Choosing a top performing perennial ryegrass
Over ten years of investment in breeding, research and development has paid off with recently released Platform AR37 jumping straight to the top of this year’s National Forage Variety Trial (NFVT) summary.
Nick Browning, Northland dairy farmer, compared Platform AR37 to Expo AR37 and found Platform AR37 to be a strong establishing grass with very good tiller density. He has been impressed with Platforms’s cool season growth in a challenging wet year. Although Nick’s paddocks were late autumn planted, the ryegrass has provided four grazings over
the winter and early spring.
Similar to Nick, Waikato mixed sheep, beef and cropping farmer Donald Stobie says Platform AR37 established well and has handled the extremely wet winter. Donald’s paddock was readily grazed by lambs and produced as much feed as Excess AR37. Both Donald and Nick are interested to see how Platform AR37 handles the summer and if it does as well as trials suggest, they will be looking for seeds to plant following their summer crops.
Platform AR37 is a dense finely leaved cultivar with a late heading date (more than 12 days) fitting between mid-season Excess and very late Base. “Parentage for Platform AR37 includes a combination of elite New Zealand and North-West Spanish genetics to provide both spring and cool season growth when it is needed most” says plant breeder Tom Lyons.
The relationship between Platform and New Zealand’s premium AR37 endophyte has also been a major focus in the development of this new cultivar. Selection for endophyte compatibility and stability enables the new ryegrass to consistently deliver insect protection for major pests including black beetle, Argentine stem weevil larvae, pasture mealy bug, root aphid and porina.
The extensive breeding, selection and testing by PGG Wrightson Seeds plant breeders and agronomists have delivered two other top performing perennial ryegrasses, Base AR37 and Excess AR37. Along with Platform AR37, these three perennial ryegrasses all feature in the top five of this year’s independent NFVT results (see Graph 1 below). “It’s great to be able to offer New Zealand farmers top performing perennial ryegrasses in each of the main heading date groups; mid-season, late and very late” says PGG Wrightson Seeds National Sales and Marketing Manager, Hugh McDonald.

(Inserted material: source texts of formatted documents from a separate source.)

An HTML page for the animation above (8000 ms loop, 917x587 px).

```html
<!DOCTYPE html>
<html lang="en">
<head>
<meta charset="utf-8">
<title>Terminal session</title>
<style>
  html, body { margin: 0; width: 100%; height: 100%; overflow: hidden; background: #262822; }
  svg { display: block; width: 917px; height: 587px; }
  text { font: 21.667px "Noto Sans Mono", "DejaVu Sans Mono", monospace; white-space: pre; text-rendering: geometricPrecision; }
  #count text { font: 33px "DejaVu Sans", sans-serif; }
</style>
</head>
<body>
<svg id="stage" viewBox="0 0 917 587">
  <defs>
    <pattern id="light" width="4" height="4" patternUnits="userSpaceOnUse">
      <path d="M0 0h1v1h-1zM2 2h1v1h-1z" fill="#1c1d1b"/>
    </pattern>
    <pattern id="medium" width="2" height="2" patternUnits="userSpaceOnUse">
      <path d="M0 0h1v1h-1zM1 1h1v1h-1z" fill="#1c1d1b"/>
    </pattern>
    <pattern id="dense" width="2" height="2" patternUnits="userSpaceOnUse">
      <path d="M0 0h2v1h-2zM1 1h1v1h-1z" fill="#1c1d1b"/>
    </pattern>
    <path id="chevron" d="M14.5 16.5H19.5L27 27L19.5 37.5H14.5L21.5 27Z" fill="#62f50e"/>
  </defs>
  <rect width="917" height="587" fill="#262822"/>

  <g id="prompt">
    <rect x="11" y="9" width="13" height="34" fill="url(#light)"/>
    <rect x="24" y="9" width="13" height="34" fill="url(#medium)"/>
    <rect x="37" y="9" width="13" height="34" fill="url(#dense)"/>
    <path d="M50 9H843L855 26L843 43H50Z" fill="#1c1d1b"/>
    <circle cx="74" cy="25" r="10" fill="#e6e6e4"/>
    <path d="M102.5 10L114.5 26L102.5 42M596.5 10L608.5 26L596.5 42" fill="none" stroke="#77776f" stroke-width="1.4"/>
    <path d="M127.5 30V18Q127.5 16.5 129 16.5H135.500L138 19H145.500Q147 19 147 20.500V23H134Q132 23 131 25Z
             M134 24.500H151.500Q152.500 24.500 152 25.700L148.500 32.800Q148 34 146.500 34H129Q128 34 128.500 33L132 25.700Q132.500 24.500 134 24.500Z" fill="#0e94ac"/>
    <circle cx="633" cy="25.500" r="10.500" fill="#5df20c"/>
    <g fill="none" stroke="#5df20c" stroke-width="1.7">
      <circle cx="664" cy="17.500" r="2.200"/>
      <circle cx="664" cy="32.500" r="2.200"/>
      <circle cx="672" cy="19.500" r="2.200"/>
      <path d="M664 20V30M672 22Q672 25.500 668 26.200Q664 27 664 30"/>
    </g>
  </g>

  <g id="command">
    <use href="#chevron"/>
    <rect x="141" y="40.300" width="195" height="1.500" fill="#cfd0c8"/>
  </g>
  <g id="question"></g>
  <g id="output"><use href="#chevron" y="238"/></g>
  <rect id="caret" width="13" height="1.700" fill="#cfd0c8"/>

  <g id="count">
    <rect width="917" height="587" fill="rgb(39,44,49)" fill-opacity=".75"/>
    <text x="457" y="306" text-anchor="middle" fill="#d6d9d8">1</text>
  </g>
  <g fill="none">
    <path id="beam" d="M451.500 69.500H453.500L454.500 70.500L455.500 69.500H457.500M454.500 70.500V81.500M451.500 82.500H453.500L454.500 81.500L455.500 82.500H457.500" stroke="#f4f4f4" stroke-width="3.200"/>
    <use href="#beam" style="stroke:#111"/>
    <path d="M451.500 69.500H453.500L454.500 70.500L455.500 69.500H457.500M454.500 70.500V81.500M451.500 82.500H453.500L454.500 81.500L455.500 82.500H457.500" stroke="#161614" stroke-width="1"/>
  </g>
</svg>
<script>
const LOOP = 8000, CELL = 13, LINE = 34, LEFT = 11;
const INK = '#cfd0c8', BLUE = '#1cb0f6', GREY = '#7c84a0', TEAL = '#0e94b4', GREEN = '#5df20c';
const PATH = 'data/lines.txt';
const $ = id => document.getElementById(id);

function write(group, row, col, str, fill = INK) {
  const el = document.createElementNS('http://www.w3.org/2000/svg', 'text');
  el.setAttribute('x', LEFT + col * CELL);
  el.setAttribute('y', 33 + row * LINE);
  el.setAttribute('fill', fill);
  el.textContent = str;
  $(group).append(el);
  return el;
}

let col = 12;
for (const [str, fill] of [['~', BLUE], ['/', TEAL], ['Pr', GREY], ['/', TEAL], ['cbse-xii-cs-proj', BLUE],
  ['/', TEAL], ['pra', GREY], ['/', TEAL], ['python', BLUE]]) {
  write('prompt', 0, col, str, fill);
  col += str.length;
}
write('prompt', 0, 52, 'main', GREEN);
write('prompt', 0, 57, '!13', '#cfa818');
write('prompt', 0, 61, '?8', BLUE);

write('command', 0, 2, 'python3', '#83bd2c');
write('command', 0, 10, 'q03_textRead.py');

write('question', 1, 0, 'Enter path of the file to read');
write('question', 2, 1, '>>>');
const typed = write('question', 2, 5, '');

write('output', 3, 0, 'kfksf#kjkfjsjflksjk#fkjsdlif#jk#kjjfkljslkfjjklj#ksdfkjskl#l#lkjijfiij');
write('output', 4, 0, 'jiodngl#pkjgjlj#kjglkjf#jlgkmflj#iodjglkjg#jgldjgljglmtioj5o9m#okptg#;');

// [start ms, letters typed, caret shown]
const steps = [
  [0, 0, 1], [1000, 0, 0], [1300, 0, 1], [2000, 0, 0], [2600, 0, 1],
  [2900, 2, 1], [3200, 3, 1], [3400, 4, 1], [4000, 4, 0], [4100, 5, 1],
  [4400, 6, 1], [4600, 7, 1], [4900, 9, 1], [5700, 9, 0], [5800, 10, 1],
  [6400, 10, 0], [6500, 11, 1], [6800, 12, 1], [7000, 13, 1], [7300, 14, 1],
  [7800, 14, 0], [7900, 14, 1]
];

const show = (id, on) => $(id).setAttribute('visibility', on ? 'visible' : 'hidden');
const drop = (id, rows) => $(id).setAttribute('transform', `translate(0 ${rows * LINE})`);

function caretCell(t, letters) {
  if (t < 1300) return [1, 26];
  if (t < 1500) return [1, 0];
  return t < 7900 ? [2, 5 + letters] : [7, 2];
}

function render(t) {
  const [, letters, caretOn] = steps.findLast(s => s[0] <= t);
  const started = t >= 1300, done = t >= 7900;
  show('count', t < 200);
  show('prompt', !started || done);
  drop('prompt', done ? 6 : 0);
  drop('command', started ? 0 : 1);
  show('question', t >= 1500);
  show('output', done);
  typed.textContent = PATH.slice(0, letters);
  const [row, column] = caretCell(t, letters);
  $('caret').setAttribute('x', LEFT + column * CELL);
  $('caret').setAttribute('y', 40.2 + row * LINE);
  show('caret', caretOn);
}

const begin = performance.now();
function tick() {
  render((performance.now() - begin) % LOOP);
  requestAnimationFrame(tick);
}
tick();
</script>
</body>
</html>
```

Excess AR37 and Base AR37 have also performed strongly in various regional NFVT summaries1. In the Upper North Island, Excess AR37 has demonstrated its suitability for this challenging environment while Base AR37 continues to produce outstanding results in the Canterbury (upper South Island) summary.
Having the right balance of paddocks with different heading dates is critical to maintaining feed quality and matching feed supply to demand. The heading date of a ryegrass cultivar is when 10 percent of plants have emerged seed heads. Dates are defined relative to the cultivar Nui heading at day zero, which is approximately 22 October. Mid-season ryegrasses such as Excess AR37 (more than seven days) and Rely (zero days later than Nui) offer an earlier ‘spring flush’ in the six weeks prior to
heading, while later heading varieties such as Base AR37 (more than 22 days) hold quality providing leafy high quality
feed later in spring.
It is recommended to sow ryegrass cultivars with a range of different heading dates to spread time of heading and reduce the overall loss of summer quality. Sowing ryegrasses with different heading dates in separate paddocks is recommended along with planting no more than 50 percent of the farm in late/very late heading cultivars to avoid early spring feed pinches.
For more information on PGG Wrightson Seeds’ range of forage grasses, contact your local PGG Wrightson Technical Field Representative.
ARTICLE SUPPLIED BY PGG WRIGHTSON SEEDS
1 NFVT Perennial Ryegrass Summary: http://www.nzpbra.org/wp-content/uploads/2016-perennial-ryegrass-graphs.pdf